Live and Let Live
Man and nature flourish together at a Madrid house by Selgascano
Raul Barreneche -- Interior Design, 1/1/2007 12:00:00 AM
Glenn Murcutt, the Pritzker Prize–winning Australian architect, preaches a modern-day take on the ancient aboriginal belief about respecting the land when one builds on it. Murcutt's mantra: "Touch this earth lightly."
Half a world away, on the outskirts of Madrid, José Selgas and Lucía Cano of Selgascano took that idea to what could be a new extreme. In building a family house in the community of La Florida, they chose to restrict themselves to natural clearings. The architects surveyed every specimen on the thickly wooded 30,000-square-foot property, from pines and laurels to acacias and London plane trees, and documented the precise location of every one—the better to weave the house into the landscape without removing so much as a branch of vegetation.
All the firm's projects attempt to incorporate generous amounts of landscaping. "Strong green lungs" is what Selgas calls it. This commendable sustainable approach sounds eminently contemporary. But Selgascano's inspiration for La Florida came from a look back to 1957, specifically to Le Corbusier's brutalist Dominican monastery near Lyon, France. Corbu left the cloister's center unlandscaped, curious to see how it would be filled naturally by plants—with birds and the wind doing the propagating work. Selgascano, however, inverted the master's approach, building only where nature left a void.
Respecting nature did not mean mimicking it, though. "Like Le Corbusier, we never camouflaged the building or used organic forms," Cano says. There's no question about what's natural and what's man-made.
Cautious in preserving the landscape, Selgas and Cano threw caution to the winds when it came to choosing materials. "We were constantly testing things, like in a laboratory," Selgas says. He and Cano originally planned to cover the exterior in molded silicone. They even went so far as to have the panels fabricated before deciding against installation, because the silicone lacked the desired softness. Instead, the walls, made of concrete, and the roof, recycled tire rubber, are vividly colored: bright orange for the living areas in one wing, deep blue for the sleeping quarters in the other.
Rising from the colorful roof, bubble-shape skylights provide a whimsical, Teletubbies quality. Set flush with the roof, meanwhile, are large round orange mats for stargazing. (The roof is reached by two exterior steel staircases.) Between the roof above and rock gardens below, walls and windows appear as a continuous clear ribbon of acrylic—there's not a single pane of glass in the entire structure. The central foyer, which joins the two wings, even has an acrylic roof.
Self-deprecatingly, Selgas and Cano describe the house's 1,850-square-foot interiors as forgettable—merely the result of fitting the exterior to its natural setting—but they really are far from unremarkable.

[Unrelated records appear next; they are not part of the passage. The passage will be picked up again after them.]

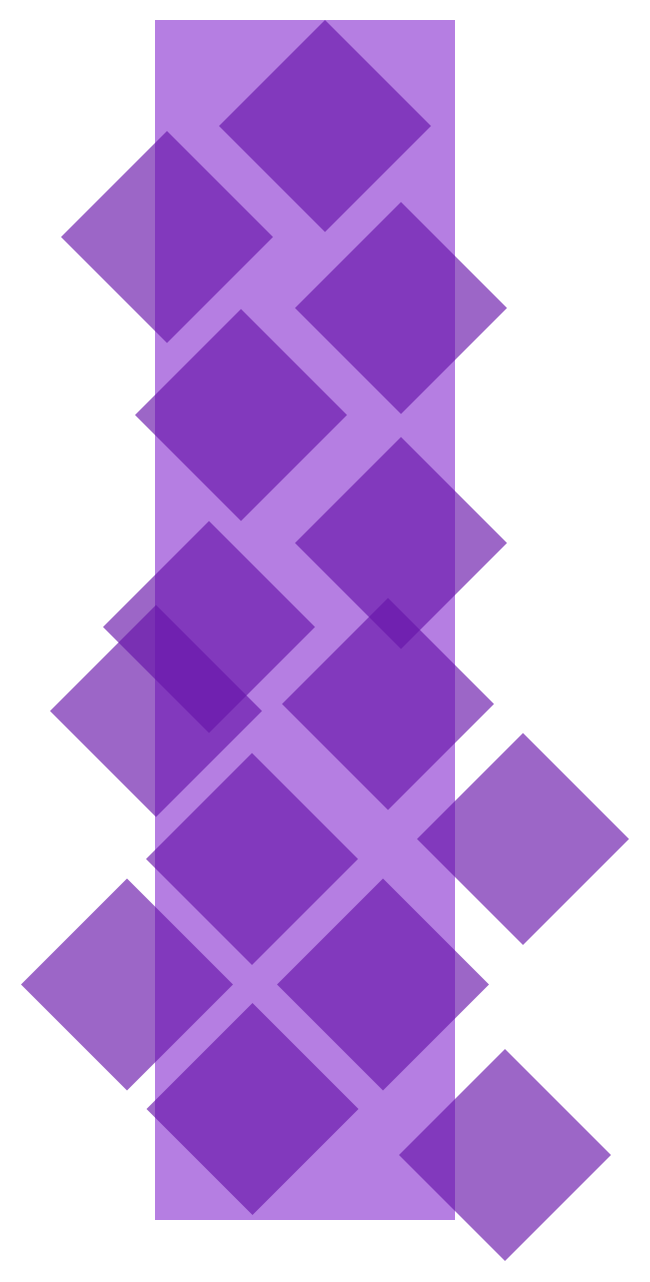
<!DOCTYPE html>
<html lang="en">
<head>
<meta charset="utf-8">
<title>Purple diamonds</title>
<style>
:root {
  --paper: #ffffff;
  --band: #b57ee2;
  --diamond: rgb(104 20 169 / 0.65);
}
html, body { margin: 0; background: var(--paper); overflow: hidden; }
.artwork { display: block; width: 650px; height: 1282px; }
.band { fill: var(--band); }
.diamonds { fill: var(--diamond); }
</style>
</head>
<body>
<svg class="artwork" viewBox="0 0 650 1282" role="img" aria-label="Translucent purple diamonds scattered over a tall lilac band">
  <defs>
    <polygon id="diamond" points="0,-106 106,0 0,106 -106,0"/>
  </defs>
  <rect class="band" x="155" y="20" width="300" height="1200"/>
  <g class="diamonds">
    <use href="#diamond" x="325" y="126"/>
    <use href="#diamond" x="167" y="237"/>
    <use href="#diamond" x="401" y="308"/>
    <use href="#diamond" x="241" y="415"/>
    <use href="#diamond" x="401" y="543"/>
    <use href="#diamond" x="209" y="627"/>
    <use href="#diamond" x="156" y="711"/>
    <use href="#diamond" x="388" y="704"/>
    <use href="#diamond" x="523" y="839"/>
    <use href="#diamond" x="252" y="859"/>
    <use href="#diamond" x="127" y="984.5"/>
    <use href="#diamond" x="383" y="984.5"/>
    <use href="#diamond" x="252.5" y="1109"/>
    <use href="#diamond" x="505" y="1155"/>
  </g>
</svg>
</body>
</html>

The architects designed the angular fireplace, the faceted orange steel bookshelves, the pendant fixtures made of galvanized steel tubing, and the pine dining table. Remaining furnishings came from vintage shops, some as far away as Sweden, Denmark, and the U.S.
Depending on the wing, exposed steel ceiling beams are painted the same blue or orange as the exterior. The bedrooms and bathrooms that belong to the couple and their two small children have floors of recycled orange rubber. Public areas get simple blue linoleum. Concrete walls are painted plain white, and the pine boards used to form them are reused inside and out. Boards drafted into service as decking were only lightly sanded; their surface still shows random patterns of absorbed concrete.
Selgas and Cano succeeded in preserving every single tree on-site. The only timber casualty was an oak branch, broken by a concrete mixer. And with almost 200 plants and trees now added—from ivy to a massive chestnut—the house is already partially concealed. "As time goes by, it will be even less visible," Selgas says with a note of genuine glee. An anomaly among architects, these two pride themselves on work that will disappear.